- [Exercise directions] Only certain lines below are wanted: those starting at the line containing "87L233 86L255 85L282" and ending at the line containing "180L335 168Q334 161", both included, each retyped exactly.

Stored data entries:

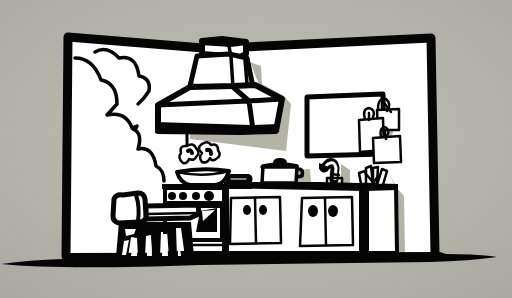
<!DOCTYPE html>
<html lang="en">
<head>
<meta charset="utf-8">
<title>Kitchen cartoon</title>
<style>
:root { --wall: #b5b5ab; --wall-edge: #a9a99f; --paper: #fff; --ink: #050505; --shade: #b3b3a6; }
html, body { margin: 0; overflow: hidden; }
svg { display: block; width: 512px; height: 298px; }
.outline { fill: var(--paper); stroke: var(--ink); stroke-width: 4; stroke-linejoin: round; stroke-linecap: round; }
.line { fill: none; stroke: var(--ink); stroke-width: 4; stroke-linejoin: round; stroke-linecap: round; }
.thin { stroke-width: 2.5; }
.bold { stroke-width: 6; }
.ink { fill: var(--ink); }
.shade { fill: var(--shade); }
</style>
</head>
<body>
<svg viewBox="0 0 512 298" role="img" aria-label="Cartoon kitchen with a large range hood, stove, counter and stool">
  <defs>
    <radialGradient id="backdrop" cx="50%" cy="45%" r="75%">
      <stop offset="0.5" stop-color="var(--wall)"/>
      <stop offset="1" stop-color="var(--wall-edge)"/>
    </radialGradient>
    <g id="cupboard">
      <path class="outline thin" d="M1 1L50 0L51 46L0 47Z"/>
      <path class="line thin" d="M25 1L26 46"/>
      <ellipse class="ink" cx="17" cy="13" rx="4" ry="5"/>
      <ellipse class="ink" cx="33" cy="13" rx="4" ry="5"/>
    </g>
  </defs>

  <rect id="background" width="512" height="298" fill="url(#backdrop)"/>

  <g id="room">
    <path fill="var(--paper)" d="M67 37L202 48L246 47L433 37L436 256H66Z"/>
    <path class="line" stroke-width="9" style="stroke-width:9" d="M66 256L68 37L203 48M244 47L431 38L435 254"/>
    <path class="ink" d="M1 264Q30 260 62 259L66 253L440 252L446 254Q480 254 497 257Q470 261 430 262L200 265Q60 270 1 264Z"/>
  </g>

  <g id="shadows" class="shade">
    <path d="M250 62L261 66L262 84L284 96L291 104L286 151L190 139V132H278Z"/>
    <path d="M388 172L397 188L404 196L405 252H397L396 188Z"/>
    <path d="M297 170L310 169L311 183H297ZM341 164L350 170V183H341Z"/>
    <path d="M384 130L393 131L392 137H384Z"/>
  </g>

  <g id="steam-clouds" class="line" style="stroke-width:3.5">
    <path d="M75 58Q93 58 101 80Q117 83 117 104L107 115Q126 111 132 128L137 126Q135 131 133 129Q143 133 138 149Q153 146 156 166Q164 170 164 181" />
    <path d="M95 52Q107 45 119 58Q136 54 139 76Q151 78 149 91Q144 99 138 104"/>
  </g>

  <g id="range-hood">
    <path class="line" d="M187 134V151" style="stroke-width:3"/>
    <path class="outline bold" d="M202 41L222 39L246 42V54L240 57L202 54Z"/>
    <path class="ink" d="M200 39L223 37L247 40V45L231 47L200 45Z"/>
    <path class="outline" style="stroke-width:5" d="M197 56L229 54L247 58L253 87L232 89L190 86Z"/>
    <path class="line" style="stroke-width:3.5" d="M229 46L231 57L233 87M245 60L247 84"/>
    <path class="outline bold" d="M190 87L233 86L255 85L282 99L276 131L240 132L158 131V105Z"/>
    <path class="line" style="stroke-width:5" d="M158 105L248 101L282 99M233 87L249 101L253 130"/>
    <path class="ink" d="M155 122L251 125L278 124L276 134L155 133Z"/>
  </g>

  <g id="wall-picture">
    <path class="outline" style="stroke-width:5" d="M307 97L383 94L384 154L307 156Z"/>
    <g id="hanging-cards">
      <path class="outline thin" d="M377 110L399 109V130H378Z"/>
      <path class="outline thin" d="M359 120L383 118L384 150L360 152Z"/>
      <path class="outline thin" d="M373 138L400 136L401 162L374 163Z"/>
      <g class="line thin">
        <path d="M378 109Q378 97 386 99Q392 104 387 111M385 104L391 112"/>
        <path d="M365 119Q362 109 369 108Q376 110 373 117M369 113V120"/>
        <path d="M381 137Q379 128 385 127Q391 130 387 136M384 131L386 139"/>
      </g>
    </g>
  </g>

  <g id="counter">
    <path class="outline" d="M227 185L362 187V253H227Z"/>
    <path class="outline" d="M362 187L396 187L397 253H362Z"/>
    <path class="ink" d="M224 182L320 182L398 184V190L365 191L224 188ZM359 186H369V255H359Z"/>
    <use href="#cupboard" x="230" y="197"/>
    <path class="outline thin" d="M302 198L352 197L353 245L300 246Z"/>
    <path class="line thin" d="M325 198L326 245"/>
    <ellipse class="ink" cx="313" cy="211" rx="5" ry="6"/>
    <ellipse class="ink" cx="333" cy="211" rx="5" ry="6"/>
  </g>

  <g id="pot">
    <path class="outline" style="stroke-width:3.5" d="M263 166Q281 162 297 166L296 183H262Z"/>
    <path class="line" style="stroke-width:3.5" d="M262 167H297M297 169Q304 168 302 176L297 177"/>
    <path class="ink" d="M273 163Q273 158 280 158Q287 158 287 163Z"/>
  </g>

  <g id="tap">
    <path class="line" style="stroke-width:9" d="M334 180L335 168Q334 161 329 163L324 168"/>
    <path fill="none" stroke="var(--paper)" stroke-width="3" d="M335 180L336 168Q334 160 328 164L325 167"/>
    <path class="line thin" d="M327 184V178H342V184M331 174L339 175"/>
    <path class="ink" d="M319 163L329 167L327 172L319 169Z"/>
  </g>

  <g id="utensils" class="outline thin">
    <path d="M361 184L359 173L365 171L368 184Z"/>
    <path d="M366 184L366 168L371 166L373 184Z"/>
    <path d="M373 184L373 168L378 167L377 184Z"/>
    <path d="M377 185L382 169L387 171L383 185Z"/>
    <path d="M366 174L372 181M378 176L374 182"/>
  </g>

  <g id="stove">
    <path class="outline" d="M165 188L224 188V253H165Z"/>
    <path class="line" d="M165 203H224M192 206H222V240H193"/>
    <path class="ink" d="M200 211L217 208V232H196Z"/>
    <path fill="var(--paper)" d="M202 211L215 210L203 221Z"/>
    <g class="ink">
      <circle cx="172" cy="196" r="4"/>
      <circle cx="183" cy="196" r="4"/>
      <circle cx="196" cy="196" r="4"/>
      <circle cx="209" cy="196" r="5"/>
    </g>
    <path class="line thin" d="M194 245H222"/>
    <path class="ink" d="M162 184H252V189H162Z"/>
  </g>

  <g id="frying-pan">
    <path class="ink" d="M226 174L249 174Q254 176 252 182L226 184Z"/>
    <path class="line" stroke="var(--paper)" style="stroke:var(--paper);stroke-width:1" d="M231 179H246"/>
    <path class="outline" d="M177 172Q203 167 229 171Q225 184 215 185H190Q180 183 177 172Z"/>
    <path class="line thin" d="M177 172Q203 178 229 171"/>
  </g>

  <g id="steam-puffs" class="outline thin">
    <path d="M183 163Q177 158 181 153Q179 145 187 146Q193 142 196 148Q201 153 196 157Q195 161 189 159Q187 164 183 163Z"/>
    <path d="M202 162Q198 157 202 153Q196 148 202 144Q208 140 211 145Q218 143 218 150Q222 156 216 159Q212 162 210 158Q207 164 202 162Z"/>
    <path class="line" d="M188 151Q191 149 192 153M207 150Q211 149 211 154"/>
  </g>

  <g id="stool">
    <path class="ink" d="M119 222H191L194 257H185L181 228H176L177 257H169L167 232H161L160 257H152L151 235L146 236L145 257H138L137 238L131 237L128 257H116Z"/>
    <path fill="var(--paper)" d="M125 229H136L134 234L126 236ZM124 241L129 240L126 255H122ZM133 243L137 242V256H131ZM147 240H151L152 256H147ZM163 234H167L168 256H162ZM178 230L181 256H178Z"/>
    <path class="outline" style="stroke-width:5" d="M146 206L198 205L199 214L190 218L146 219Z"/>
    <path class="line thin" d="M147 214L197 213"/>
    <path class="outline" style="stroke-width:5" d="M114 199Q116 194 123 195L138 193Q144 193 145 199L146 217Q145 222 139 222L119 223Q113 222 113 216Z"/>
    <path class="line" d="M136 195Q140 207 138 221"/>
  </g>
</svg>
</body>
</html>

...

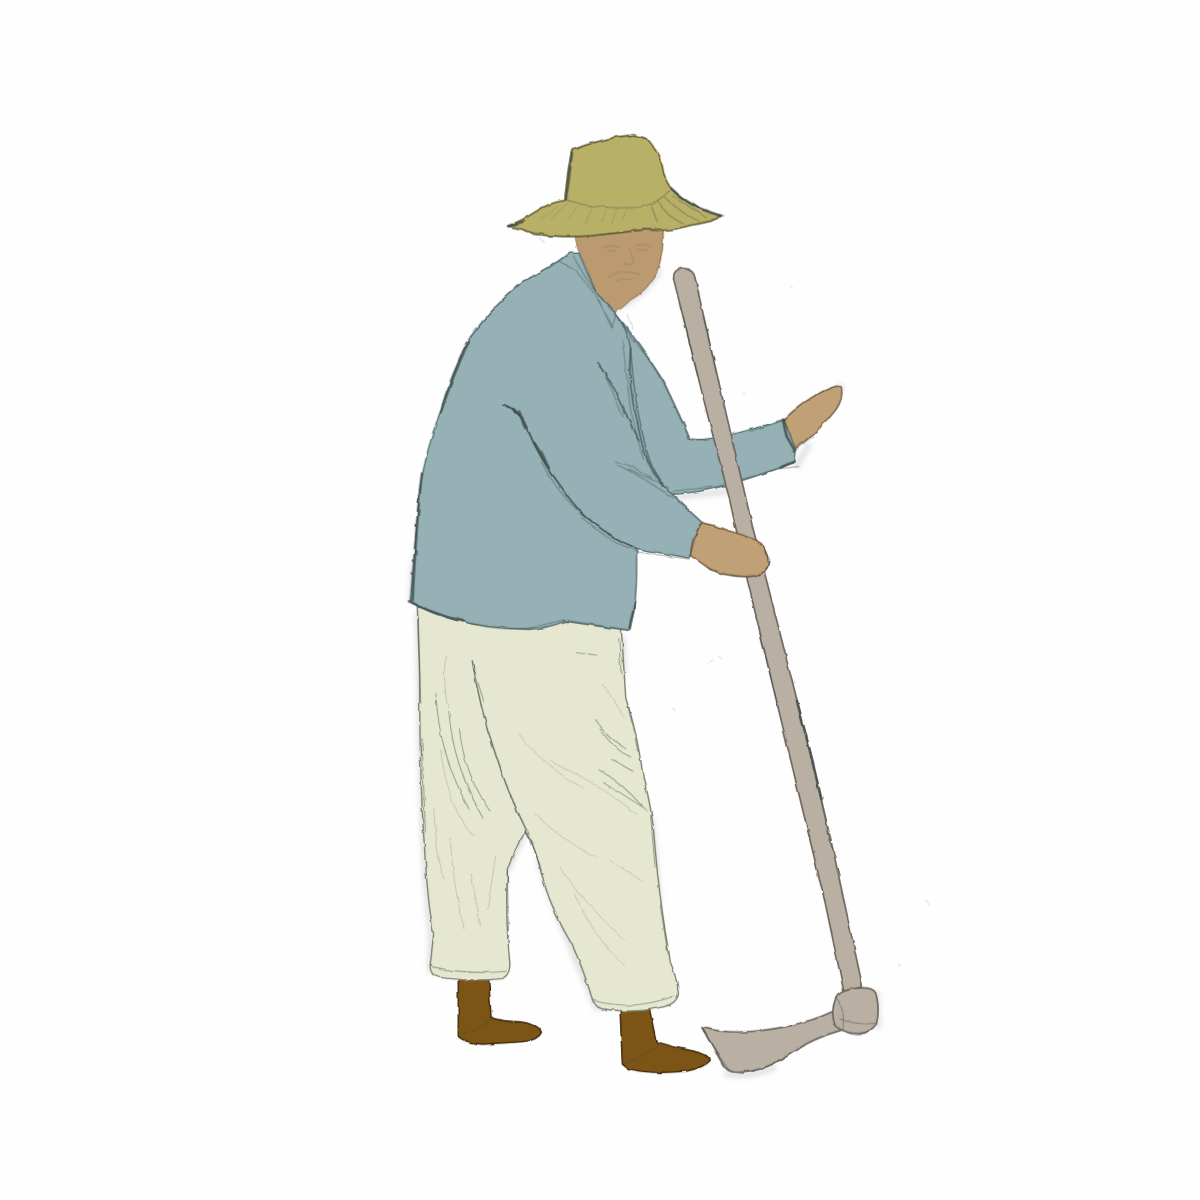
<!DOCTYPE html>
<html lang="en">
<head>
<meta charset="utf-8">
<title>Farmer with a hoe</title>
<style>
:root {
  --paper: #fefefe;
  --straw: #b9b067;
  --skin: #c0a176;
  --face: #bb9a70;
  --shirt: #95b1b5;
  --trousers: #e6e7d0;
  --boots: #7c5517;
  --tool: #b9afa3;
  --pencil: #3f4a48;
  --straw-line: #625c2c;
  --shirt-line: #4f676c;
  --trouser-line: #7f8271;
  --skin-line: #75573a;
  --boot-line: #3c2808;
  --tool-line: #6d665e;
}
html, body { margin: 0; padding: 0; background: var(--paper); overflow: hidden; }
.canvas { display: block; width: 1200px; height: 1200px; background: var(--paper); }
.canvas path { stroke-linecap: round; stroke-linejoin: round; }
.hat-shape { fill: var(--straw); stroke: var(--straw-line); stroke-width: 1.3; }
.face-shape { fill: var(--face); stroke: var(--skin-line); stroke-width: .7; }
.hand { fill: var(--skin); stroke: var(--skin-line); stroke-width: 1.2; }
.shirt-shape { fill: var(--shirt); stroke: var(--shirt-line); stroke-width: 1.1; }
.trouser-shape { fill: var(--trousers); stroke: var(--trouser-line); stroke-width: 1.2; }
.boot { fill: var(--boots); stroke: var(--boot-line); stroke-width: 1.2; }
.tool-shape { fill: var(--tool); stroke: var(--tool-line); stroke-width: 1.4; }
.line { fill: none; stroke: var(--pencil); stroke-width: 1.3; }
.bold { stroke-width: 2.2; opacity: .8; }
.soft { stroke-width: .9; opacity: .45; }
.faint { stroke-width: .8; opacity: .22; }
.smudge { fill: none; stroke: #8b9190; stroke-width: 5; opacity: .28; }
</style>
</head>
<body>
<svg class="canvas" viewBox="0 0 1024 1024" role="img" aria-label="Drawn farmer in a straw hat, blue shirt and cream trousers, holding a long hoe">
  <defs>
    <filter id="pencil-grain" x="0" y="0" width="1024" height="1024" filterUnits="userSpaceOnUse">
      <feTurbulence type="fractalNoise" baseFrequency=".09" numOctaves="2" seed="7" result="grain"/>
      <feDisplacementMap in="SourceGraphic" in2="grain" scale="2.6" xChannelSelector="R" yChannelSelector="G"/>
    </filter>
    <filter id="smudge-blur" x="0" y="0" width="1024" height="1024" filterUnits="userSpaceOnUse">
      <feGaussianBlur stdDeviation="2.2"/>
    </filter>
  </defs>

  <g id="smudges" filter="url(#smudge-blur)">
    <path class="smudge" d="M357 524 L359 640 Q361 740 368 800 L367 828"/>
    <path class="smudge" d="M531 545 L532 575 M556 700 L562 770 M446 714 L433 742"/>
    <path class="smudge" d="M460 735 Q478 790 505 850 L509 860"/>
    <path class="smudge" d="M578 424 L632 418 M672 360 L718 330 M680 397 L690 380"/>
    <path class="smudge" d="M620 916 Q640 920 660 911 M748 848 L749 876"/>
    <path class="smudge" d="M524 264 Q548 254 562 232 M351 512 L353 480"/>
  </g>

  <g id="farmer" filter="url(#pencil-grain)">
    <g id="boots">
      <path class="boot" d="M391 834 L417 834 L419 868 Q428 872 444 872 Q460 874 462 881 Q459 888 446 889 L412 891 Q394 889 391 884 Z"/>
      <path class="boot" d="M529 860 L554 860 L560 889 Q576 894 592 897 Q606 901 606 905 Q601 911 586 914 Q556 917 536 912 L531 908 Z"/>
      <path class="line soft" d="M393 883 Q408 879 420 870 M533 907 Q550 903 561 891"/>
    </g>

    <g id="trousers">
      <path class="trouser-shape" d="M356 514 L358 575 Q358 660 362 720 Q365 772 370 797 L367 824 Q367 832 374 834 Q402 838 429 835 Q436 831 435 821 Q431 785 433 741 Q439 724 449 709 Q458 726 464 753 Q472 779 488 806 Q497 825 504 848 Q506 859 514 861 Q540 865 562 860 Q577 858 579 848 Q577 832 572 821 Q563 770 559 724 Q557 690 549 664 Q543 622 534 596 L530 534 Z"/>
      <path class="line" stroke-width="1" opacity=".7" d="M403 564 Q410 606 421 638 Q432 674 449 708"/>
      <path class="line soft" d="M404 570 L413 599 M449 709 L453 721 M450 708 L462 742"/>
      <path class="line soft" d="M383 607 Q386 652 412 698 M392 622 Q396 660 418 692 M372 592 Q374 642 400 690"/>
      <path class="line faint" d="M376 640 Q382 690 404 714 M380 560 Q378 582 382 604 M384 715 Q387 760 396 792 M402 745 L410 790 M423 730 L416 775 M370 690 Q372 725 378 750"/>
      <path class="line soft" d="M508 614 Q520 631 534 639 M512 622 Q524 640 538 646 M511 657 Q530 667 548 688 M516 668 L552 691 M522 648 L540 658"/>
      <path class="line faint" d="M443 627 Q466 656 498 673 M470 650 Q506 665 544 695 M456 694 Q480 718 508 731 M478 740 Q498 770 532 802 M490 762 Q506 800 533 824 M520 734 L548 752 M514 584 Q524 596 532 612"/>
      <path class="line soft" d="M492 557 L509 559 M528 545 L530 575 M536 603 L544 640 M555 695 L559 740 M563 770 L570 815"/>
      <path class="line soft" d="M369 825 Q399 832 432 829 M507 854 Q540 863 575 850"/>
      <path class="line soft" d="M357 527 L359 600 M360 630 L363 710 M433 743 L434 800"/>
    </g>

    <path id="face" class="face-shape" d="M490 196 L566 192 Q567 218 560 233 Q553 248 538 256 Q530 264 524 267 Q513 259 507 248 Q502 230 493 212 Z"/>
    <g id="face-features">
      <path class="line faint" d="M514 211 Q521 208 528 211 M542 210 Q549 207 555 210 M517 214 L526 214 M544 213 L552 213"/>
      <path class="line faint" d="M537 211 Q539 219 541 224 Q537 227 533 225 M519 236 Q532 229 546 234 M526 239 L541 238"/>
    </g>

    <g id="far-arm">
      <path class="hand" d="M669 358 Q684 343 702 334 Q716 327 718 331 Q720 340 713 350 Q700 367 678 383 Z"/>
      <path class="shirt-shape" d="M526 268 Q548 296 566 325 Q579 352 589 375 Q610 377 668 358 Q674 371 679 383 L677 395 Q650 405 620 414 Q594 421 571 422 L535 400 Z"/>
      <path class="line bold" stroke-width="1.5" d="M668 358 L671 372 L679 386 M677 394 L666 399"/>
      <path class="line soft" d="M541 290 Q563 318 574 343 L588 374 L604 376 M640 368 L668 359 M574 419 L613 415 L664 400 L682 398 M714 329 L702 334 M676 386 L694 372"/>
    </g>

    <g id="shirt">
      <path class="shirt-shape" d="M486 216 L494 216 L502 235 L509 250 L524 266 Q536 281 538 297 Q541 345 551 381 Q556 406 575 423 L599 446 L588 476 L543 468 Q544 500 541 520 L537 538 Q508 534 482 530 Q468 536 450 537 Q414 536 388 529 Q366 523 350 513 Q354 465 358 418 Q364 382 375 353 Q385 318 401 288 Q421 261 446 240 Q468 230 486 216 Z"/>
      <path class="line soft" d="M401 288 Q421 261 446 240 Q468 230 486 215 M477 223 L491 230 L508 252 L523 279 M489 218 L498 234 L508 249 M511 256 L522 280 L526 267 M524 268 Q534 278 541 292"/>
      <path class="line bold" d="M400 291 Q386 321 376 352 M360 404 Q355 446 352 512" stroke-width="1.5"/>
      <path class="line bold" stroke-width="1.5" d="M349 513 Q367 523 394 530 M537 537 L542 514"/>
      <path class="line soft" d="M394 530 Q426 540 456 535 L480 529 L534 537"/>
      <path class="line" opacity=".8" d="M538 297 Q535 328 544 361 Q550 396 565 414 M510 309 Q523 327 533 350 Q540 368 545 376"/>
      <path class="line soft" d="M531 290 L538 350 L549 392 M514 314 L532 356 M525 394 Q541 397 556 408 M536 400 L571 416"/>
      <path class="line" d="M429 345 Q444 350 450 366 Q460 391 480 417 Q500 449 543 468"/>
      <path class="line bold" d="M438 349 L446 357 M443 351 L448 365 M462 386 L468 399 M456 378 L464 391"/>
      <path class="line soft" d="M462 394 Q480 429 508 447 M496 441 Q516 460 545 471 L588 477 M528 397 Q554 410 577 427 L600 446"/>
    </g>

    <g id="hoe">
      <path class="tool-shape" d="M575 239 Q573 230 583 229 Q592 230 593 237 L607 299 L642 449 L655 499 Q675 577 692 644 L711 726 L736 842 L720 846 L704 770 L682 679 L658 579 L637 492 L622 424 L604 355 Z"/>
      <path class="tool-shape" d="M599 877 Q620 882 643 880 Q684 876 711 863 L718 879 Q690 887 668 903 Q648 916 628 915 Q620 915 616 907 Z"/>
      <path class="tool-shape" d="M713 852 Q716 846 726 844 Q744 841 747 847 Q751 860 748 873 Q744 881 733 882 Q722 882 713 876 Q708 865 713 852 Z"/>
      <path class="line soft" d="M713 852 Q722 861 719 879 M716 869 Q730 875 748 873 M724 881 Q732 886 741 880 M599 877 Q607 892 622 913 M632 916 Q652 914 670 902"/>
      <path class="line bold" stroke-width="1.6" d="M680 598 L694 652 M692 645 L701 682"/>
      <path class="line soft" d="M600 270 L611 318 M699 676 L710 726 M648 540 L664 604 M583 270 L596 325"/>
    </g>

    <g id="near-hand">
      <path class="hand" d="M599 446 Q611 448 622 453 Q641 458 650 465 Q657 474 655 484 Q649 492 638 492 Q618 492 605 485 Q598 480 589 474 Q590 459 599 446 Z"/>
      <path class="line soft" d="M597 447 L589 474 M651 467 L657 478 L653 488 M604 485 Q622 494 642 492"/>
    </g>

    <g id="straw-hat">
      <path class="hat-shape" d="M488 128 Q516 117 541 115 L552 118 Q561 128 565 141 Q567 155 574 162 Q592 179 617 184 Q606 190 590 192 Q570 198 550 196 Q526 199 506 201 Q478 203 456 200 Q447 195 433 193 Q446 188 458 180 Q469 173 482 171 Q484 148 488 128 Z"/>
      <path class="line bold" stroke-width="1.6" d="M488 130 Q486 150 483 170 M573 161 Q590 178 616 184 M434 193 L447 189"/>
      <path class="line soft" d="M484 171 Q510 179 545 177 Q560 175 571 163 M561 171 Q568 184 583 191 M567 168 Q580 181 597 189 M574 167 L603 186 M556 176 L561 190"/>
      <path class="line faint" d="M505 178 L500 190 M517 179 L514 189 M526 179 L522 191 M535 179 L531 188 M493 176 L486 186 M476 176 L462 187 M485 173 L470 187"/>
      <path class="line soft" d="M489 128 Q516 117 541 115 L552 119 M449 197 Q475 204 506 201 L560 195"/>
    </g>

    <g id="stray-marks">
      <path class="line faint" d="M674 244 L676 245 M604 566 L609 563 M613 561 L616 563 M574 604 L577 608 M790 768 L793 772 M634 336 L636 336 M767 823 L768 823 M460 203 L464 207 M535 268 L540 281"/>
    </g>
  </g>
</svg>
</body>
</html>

- [Answer for the task]
    <path class="outline bold" d="M190 87L233 86L255 85L282 99L276 131L240 132L158 131V105Z"/>
    <path class="line" style="stroke-width:5" d="M158 105L248 101L282 99M233 87L249 101L253 130"/>
    <path class="ink" d="M155 122L251 125L278 124L276 134L155 133Z"/>
  </g>

  <g id="wall-picture">
    <path class="outline" style="stroke-width:5" d="M307 97L383 94L384 154L307 156Z"/>
    <g id="hanging-cards">
      <path class="outline thin" d="M377 110L399 109V130H378Z"/>
      <path class="outline thin" d="M359 120L383 118L384 150L360 152Z"/>
      <path class="outline thin" d="M373 138L400 136L401 162L374 163Z"/>
      <g class="line thin">
        <path d="M378 109Q378 97 386 99Q392 104 387 111M385 104L391 112"/>
        <path d="M365 119Q362 109 369 108Q376 110 373 117M369 113V120"/>
        <path d="M381 137Q379 128 385 127Q391 130 387 136M384 131L386 139"/>
      </g>
    </g>
  </g>

  <g id="counter">
    <path class="outline" d="M227 185L362 187V253H227Z"/>
    <path class="outline" d="M362 187L396 187L397 253H362Z"/>
    <path class="ink" d="M224 182L320 182L398 184V190L365 191L224 188ZM359 186H369V255H359Z"/>
    <use href="#cupboard" x="230" y="197"/>
    <path class="outline thin" d="M302 198L352 197L353 245L300 246Z"/>
    <path class="line thin" d="M325 198L326 245"/>
    <ellipse class="ink" cx="313" cy="211" rx="5" ry="6"/>
    <ellipse class="ink" cx="333" cy="211" rx="5" ry="6"/>
  </g>

  <g id="pot">
    <path class="outline" style="stroke-width:3.5" d="M263 166Q281 162 297 166L296 183H262Z"/>
    <path class="line" style="stroke-width:3.5" d="M262 167H297M297 169Q304 168 302 176L297 177"/>
    <path class="ink" d="M273 163Q273 158 280 158Q287 158 287 163Z"/>
  </g>

  <g id="tap">
    <path class="line" style="stroke-width:9" d="M334 180L335 168Q334 161 329 163L324 168"/>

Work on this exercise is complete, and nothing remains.